Dementia is a decline of cognitive health that interferes with everyday life. Alzheimer's disease (AD) is the most recognizable form of dementia, but many other conditions can also affect cognitive health. There is no cure for AD, and almost all patients with dementia eventually require constant care from a caregiver or loved one. In 2015, there were 5.3 million Americans suffering from this devastating disease.

Beginning this past February, Christianson-Tietyen and Richards have been looking at how the visual arts can have a positive effect on people who suffer from mild to moderate dementia. The study also includes caregivers.

In the creation of art, multiple aspects of learning take place and multiple domains related to learning are engaged, including focus and concentration, problem-solving skills, tolerance to ambiguity, image and concept formation, imagination and visual-spatial thinking. In addition, feelings and emotional sensitivities are involved in producing a work of art, as well as important motor skills like hand-eye coordination.

By having study participants create art — painting, sculpture or collage — the researchers hope to enhance problem solving skills, focus/concentration and hand-eye coordination for individuals with dementia. They also hope to see an improvement in mood and in overall thinking, which would contribute significantly to quality of life.

The UK study was made possible through a grant from the Sanders-Brown Center on Aging Alzheimer’s Disease Center. To date the grant has funded the implementation of two eight-week programs for groups of individuals with dementia and their caregivers. Christianson-Tietyen and Richards' team also includes test administrators Derek Cryer, Elizabeth Jerrell, Olivia Lussi and Sarah N. Smith. 

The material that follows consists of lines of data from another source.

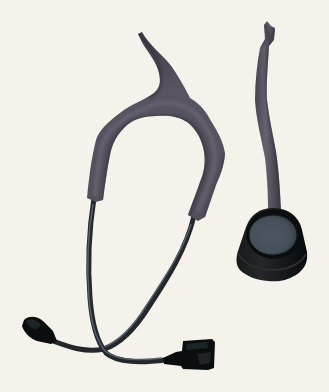
<!DOCTYPE html>
<html lang="en">
<head>
<meta charset="utf-8">
<title>Stethoscope</title>
<style>
:root {
  --paper: #f4f2ea;
  --tube: #575360;
  --tube-light: #6a6674;
  --tube-dark: #37343f;
  --metal: #24272b;
  --metal-light: #56606a;
  --rubber: #0b0e0f;
  --rubber-light: #1d2425;
  --disc: #46505a;
  --disc-dark: #2f373f;
}
html, body { margin: 0; background: var(--paper); }
body { width: 329px; height: 392px; overflow: hidden; }
svg { display: block; }
.tube { fill: url(#tube-shade); }
.shade { fill: none; stroke: var(--tube-dark); stroke-width: 4; opacity: .7; filter: url(#soft); }
.glow { fill: none; stroke: var(--tube-light); stroke-width: 5; opacity: .7; filter: url(#soft); }
.wire { fill: none; stroke: var(--metal); stroke-width: 5; stroke-linecap: round; }
.wire-shine { fill: none; stroke: var(--metal-light); stroke-width: 1.5; }
.rubber { fill: var(--rubber); }
.rubber-light { fill: var(--rubber-light); }
</style>
</head>
<body>
<svg width="329" height="392" viewBox="0 0 329 392" role="img" aria-label="Stethoscope in two parts: headset and chest piece">
  <defs>
    <linearGradient id="tube-shade" x1="0" y1="0" x2="0" y2="1">
      <stop offset="0" stop-color="#3f3c48"/>
      <stop offset=".3" stop-color="#585461"/>
      <stop offset="1" stop-color="#524e5b"/>
    </linearGradient>
    <linearGradient id="hose-shade" x1="0" y1="0" x2="1" y2="0">
      <stop offset="0" stop-color="#484551"/>
      <stop offset=".4" stop-color="#66626f"/>
      <stop offset="1" stop-color="#3d3a45"/>
    </linearGradient>
    <linearGradient id="bell-shade" x1="0" y1="0" x2="1" y2="0">
      <stop offset="0" stop-color="#17191b"/>
      <stop offset=".35" stop-color="#25272a"/>
      <stop offset="1" stop-color="#090a0b"/>
    </linearGradient>
    <radialGradient id="disc-shade" cx=".45" cy=".5" r=".6">
      <stop offset="0" stop-color="#4c5661"/>
      <stop offset=".7" stop-color="#46505a"/>
      <stop offset="1" stop-color="#2f373f"/>
    </radialGradient>
    <filter id="soft" x="-20%" y="-20%" width="140%" height="140%"><feGaussianBlur stdDeviation="1.5"/></filter>
    <clipPath id="yoke-clip"><use href="#yoke"/></clipPath>
    <clipPath id="hose-clip"><use href="#hose"/></clipPath>
  </defs>

  <rect width="329" height="392" fill="var(--paper)"/>

  <g id="headset">
    <g id="ear-tubes">
      <path class="wire" d="M194 216C186 249 168 278 148 308C134 330 120 344 104 349C86 353 69 347 53 341"/>
      <path class="wire-shine" d="M191 224C182 252 165 277 146 306C133 327 119 341 104 347"/>
      <path class="wire" d="M94 198C88 236 88 272 90 298C92 324 97 342 106 353C118 363 140 363 166 360"/>
      <path class="wire-shine" d="M93 204C87 238 87 272 89 298C91 323 96 340 105 351C116 360 138 361 162 358"/>
    </g>

    <g id="left-ear-tip">
      <path class="rubber" d="M24 320C29 315 37 316 43 321L53 331L57 341L51 344L37 341C29 338 24 332 22 326Z"/>
      <path class="rubber-light" d="M26 321C31 318 37 320 41 325L36 330C31 328 27 325 26 321Z"/>
    </g>

    <g id="right-ear-tip">
      <path class="rubber" d="M163 358L176 352L182 351L183 341L212 339L215 342L214 368L208 370L183 369L181 366L164 364Z"/>
      <path class="rubber-light" d="M186 344L207 342L208 348L187 350ZM197 354L211 352L210 363L200 365Z"/>
    </g>

    <path id="yoke" class="tube" d="M138 34L142 32C148 44 164 56 172 67C180 79 186 90 190 98C200 104 206 111 211 121C218 132 224 143 225 154C224 166 220 176 216 185L205 217L198 221L188 215C192 203 196 194 200 182C205 170 206 159 203 147C200 136 195 128 187 122C178 116 168 115 156 116C145 116 134 119 127 125C117 134 112 144 110 155C107 170 105 184 103 200L96 202L87 198C89 178 91 160 96 140C99 130 109 121 120 113C131 104 145 100 154 93C160 88 161 82 159 73C157 63 148 52 143 44Z"/>
    <g clip-path="url(#yoke-clip)">
      <path class="glow" d="M95 196C97 174 99 158 103 142C112 124 132 112 156 104C176 99 194 108 204 124C216 142 218 158 211 177L198 212"/>
      <path class="shade" d="M104 200C106 176 108 154 113 143C121 126 136 117 156 117C174 115 188 118 198 132C208 150 208 164 201 182L188 216"/>
      <path class="shade" d="M139 33C150 50 160 58 160 74C162 86 158 92 148 98"/>
      <path class="shade" d="M226 152C225 168 218 184 206 218"/>
    </g>
  </g>

  <g id="chest-piece">
    <path id="hose" fill="url(#hose-shade)" d="M264 25L267 21L271 26L275 28L274 40L269 46C268 65 266 83 267 100C269 118 273 135 276 152C279 172 280 190 281 211L268 212C268 192 267 176 265 158C261 137 256 118 255 100C255 82 257 64 260 48L265 39Z"/>
    <g clip-path="url(#hose-clip)">
      <path class="shade" d="M275 28L269 46C267 65 266 84 268 102C273 135 279 158 282 211"/>
      <path class="shade" d="M264 23L268 36L260 46"/>
    </g>
    <g id="bell">
      <path fill="url(#bell-shade)" d="M246 227C251 214 260 208 273 208C288 208 299 216 302 230L307 252C308 262 305 269 296 275C286 281 278 282 268 281C256 280 246 276 240 270C235 264 236 256 239 248Z"/>
      <path fill="none" stroke="#2b2e31" stroke-width="2" d="M238 254C246 266 258 270 274 270C290 269 301 263 306 254"/>
      <ellipse cx="274" cy="234" rx="28" ry="25" fill="var(--rubber)"/>
      <ellipse cx="273" cy="235" rx="24" ry="20" fill="url(#disc-shade)" stroke="#15191c"/>
    </g>
  </g>
</svg>
</body>
</html>
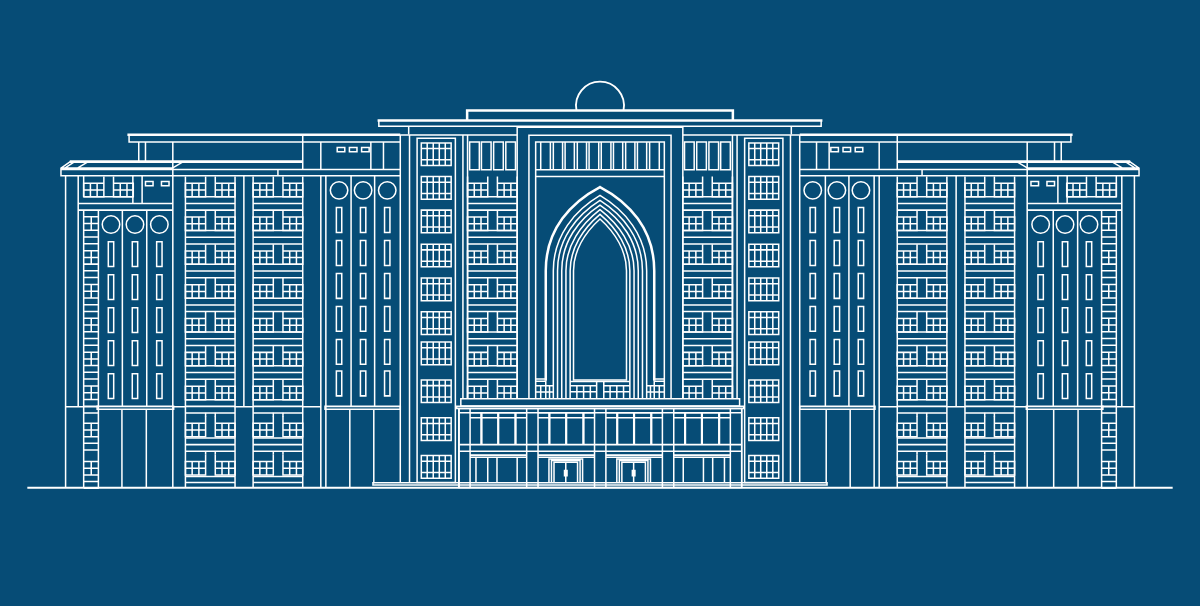
<!DOCTYPE html>
<html lang="en">
<head>
<meta charset="utf-8">
<title>Building elevation, line drawing</title>
<style>
:root { --blueprint: #064c76; --line: #ffffff; }
html, body { margin: 0; padding: 0; overflow: hidden; background: var(--blueprint); }
.elevation { display: block; width: 1200px; height: 606px; background: var(--blueprint); }
.lines { fill: none; stroke: var(--line); stroke-width: 1.8; stroke-linejoin: miter; }
.bold { stroke-width: 3; }
.solid { fill: var(--blueprint); }
</style>
</head>
<body>
<svg class="elevation" viewBox="0 0 1427 721" preserveAspectRatio="none" role="img" aria-label="White line elevation of a symmetrical public building with a pointed central arch">
<defs>
  <g id="casements">
    <path d="M0 8H24V24H0ZM8 8V24M16 8V24M0 16H24M35.500 8H59V24H35.500ZM43.500 8V24M51.500 8V24M35.500 16H59M24 0V24M35.500 0V24"/>
  </g>
  <g id="bay-row">
    <use href="#casements"/>
    <path d="M0 24H59M0 32H59M0 40H59"/>
  </g>
  <g id="upper-bay">
    <path d="M0 0V264M59 0V264"/>
    <use href="#bay-row"/>
    <use href="#bay-row" y="40.250"/>
    <use href="#bay-row" y="80.500"/>
    <use href="#bay-row" y="120.750"/>
    <use href="#bay-row" y="161"/>
    <use href="#bay-row" y="201.250"/>
    <use href="#bay-row" y="241.500"/>
  </g>
  <g id="full-bay">
    <use href="#upper-bay"/>
    <path d="M0 264V370M59 264V370M0 311H59M0 319H59M0 327H59M0 357H59M0 364H59"/>
    <use href="#casements" y="285.500"/>
    <use href="#casements" y="331"/>
    <path d="M24 281V286M35.500 281V286M24 327V331M35.500 327V331"/>
  </g>
  <g id="side-window">
    <path d="M0 8H18M0 16H18M0 24H18M0 32H18M0 40H18M9 8V24"/>
  </g>
  <path id="slot" d="M-3.200 0H3.200V29.500H-3.200Z"/>
  <g id="slot-column">
    <circle cy="-20.500" r="10.400"/>
    <use href="#slot"/>
    <use href="#slot" y="39.250"/>
    <use href="#slot" y="78.500"/>
    <use href="#slot" y="117.750"/>
    <use href="#slot" y="157"/>
  </g>
  <path id="tower-window" d="M0 0H35.500V27H0ZM7 0V27M14.200 0V27M21.400 0V27M28.500 0V27M0 6.800H35.500M0 20.200H35.500"/>
  <g id="vent"><path d="M0 0H9V5H0Z"/></g>

  <g id="half-facade">
    <g id="upper-roof">
      <path class="bold" d="M151.500 160.300H476"/>
      <path d="M153.500 160V169H360M165 169V192M173 169V192M205.500 169V192M360 160V202M360 169H476M381.500 169V202M441 169V202M456 169V202"/>
      <use href="#vent" x="401" y="175.500"/>
      <use href="#vent" x="415.500" y="175.500"/>
      <use href="#vent" x="430" y="175.500"/>
    </g>
    <g id="lower-roof">
      <path class="bold" d="M83 192.300H360"/>
      <path d="M84 192L72.500 200V209H476M72.500 199.800H205M72.500 201.800H476M330.500 202V209M77 200L88 193M92 200L104 193M205 200L217 193"/>
    </g>
    <g id="outer-wing">
      <path d="M78 209V580M93 209V484M93 242H205.500M93 250H205.500M205.500 192V580M158 209V242M169 209V242M99.500 209V234M99.500 234H158"/>
      <use href="#casements" x="99.500" y="210"/>
      <use href="#vent" x="173" y="216"/>
      <use href="#vent" x="192" y="216"/>
      <path d="M99.500 250V580M117 250V580M145.500 250V484M174.500 250V484"/>
      <use href="#side-window" x="99.500" y="250"/>
      <use href="#side-window" x="99.500" y="290.250"/>
      <use href="#side-window" x="99.500" y="330.500"/>
      <use href="#side-window" x="99.500" y="370.750"/>
      <use href="#side-window" x="99.500" y="411"/>
      <use href="#side-window" x="99.500" y="451.250"/>
      <use href="#side-window" x="99.500" y="495.500"/>
      <use href="#side-window" x="99.500" y="541"/>
      <use href="#slot-column" x="132" y="287.700"/>
      <use href="#slot-column" x="160.500" y="287.700"/>
      <use href="#slot-column" x="189.500" y="287.700"/>
      <path d="M78 484H116M115.500 483.500H206.500V487H115.500ZM145 487V580M174 487V580"/>
    </g>
    <g id="middle-wing">
      <use href="#full-bay" x="220.500" y="210"/>
      <use href="#full-bay" x="301" y="210"/>
      <path d="M290 209V484M205.500 484H220M279 484H301M360 484H381.500M381.500 209V580M387.500 209V580"/>
    </g>
    <g id="inner-wing">
      <path d="M417.500 209V484M445.500 209V484M386.500 483.500H476V487H386.500ZM416 487V580M444.500 487V575"/>
      <use href="#slot-column" x="403.200" y="247"/>
      <use href="#slot-column" x="431.800" y="247"/>
      <use href="#slot-column" x="460.500" y="247"/>
      <use href="#slot" x="403.200" y="441.500"/>
      <use href="#slot" x="431.800" y="441.500"/>
      <use href="#slot" x="460.500" y="441.500"/>
    </g>
    <g id="tower">
      <path d="M476 160V574M487 160V574M496 164.500H541.500V574H496ZM550.500 160V474M556 160V474M476 160.500H615"/>
      <use href="#tower-window" x="501" y="170"/>
      <use href="#tower-window" x="501" y="210"/>
      <use href="#tower-window" x="501" y="250"/>
      <use href="#tower-window" x="501" y="290.500"/>
      <use href="#tower-window" x="501" y="330.700"/>
      <use href="#tower-window" x="501" y="371"/>
      <use href="#tower-window" x="501" y="407"/>
      <use href="#tower-window" x="501" y="452"/>
      <use href="#tower-window" x="501" y="497"/>
      <use href="#tower-window" x="501" y="542"/>
    </g>
    <g id="centre-bay">
      <path d="M558.500 169H570V202H558.500ZM572.500 169H584V202H572.500ZM587 169H598.500V202H587ZM601.500 169H613V202H601.500Z"/>
      <use href="#upper-bay" x="556" y="210"/>
      <path d="M615 151V474M486 150V160"/>
    </g>
    <g id="arch-footing">
      <path d="M637 451H649M637 453.500H649M637 459H658M637 466.500H658M643 459V474M649 453V474M653.500 459V474"/>
    </g>
  </g>

  <g id="glazing">
    <path d="M0 491H67M0 497H67M13.500 491V529M33.500 491V529M54 491V529"/>
    <path class="bold" d="M13.500 491V529M33.500 491V529M54 491V529" style="stroke-width:2.600"/>
    <path d="M0 541.500H67M0 544H67"/>
  </g>
  <path id="side-panels" d="M7 544V574M21 544V574M32 574V544M56 544V574"/>
  <path id="doorway" d="M13 574V546H53V574M16 574V548H50V574M19 574V550H47V574M33 550V574M31.500 559V567M34.500 559V567"/>
  <path id="pillar" d="M0 486V580M13.500 486V580"/>
</defs>

<g class="lines">
  <use href="#half-facade"/>
  <use href="#half-facade" transform="translate(1427 0) scale(-1 1)"/>

  <g id="crown">
    <path class="bold" d="M685.500 131A28.500 28.500 0 1 1 741.500 131" style="stroke-width:2.200"/>
    <path class="bold" d="M555.500 143V131.500H871.500V143M449 143.500H978"/>
    <path d="M450.500 143V150.300H976.500V143M615 151.500H812"/>
  </g>

  <g id="portal-frame">
    <path d="M629 474V161H798V474M637 474V169H790V474M637 202H790M637 210H790"/>
    <path d="M643 169V202M654.500 169V202M658 169V202M669 169V202M672 169V202M683 169V202M686.500 169V202M697.500 169V202M700.500 169V202M712 169V202M715 169V202M726.500 169V202M729.500 169V202M740.500 169V202M744 169V202M755 169V202M758 169V202M769 169V202M772.500 169V202M784 169V202"/>
  </g>

  <g id="pointed-arch">
    <path class="bold" d="M649 453V322C649 272 680 240 713.500 222.500C747 240 778 272 778 322V453"/>
    <path d="M658 474V322C658 280 684 250 713.500 232.500C743 250 769 280 769 322V474"/>
    <path d="M663 474V322C663 284 686 256 713.500 238.500C741 256 764 284 764 322V474"/>
    <path d="M668 474V322C668 288 688 261 713.500 244C739 261 759 288 759 322V474"/>
    <path d="M673 474V322C673 292 691 267 713.500 249.500C736 267 754 292 754 322V474"/>
    <path d="M678 474V322C678 296 693 272 713.500 255C734 272 749 296 749 322V474"/>
    <path d="M682 452V322C682 299 695 277 713.500 260.500C732 277 745 299 745 322V452Z"/>
    <path d="M678 454H749M678 459H709.500M718 459H749M678 466H709.500M718 466H749M709.500 454V474M718 454V474M686 459V474M694 459V474M702 459V474M725.500 459V474M733.500 459V474M741.500 459V474"/>
  </g>

  <g id="entrance">
    <path class="solid" d="M546 486H882V580H546Z"/>
    <path class="solid" d="M548 474.500H879.500V483H548Z"/>
    <path class="solid" d="M543 483.500H884.500V486H543Z"/>
    <use href="#pillar" x="545.500"/>
    <use href="#pillar" x="626.300"/>
    <use href="#pillar" x="707"/>
    <use href="#pillar" x="787.700"/>
    <use href="#pillar" x="868.500"/>
    <use href="#glazing" x="559"/>
    <use href="#glazing" x="639.800"/>
    <use href="#glazing" x="720.500"/>
    <use href="#glazing" x="801.200"/>
    <path d="M546 491H882M546 529H882M546 537H882"/>
    <use href="#side-panels" x="559"/>
    <use href="#doorway" x="639.800"/>
    <use href="#doorway" x="720.500"/>
    <use href="#side-panels" transform="translate(868.500 0) scale(-1 1)"/>
  </g>

  <g id="ground">
    <path d="M443.500 574.300H983.500V577H443.500Z"/>
    <path d="M32.500 580.300H1394.500" style="stroke-width:2.200"/>
  </g>
</g>
</svg>
</body>
</html>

The UK School of Art and Visual Studies at the UK College of Fine Arts is an accredited member of the National Association of Schools of Art and Design and offers undergraduate and graduate degrees in the fields of art studioart history and visual studies and art education.

UK is the University for Kentucky. At UK, we are educating more students, treating more patients with complex illnesses and conducting more research and service than at any time in our 150-year history. To read more about the UK story and how you can support continued investment in your university and the Commonwealth, go to: #uk4ky #seeblue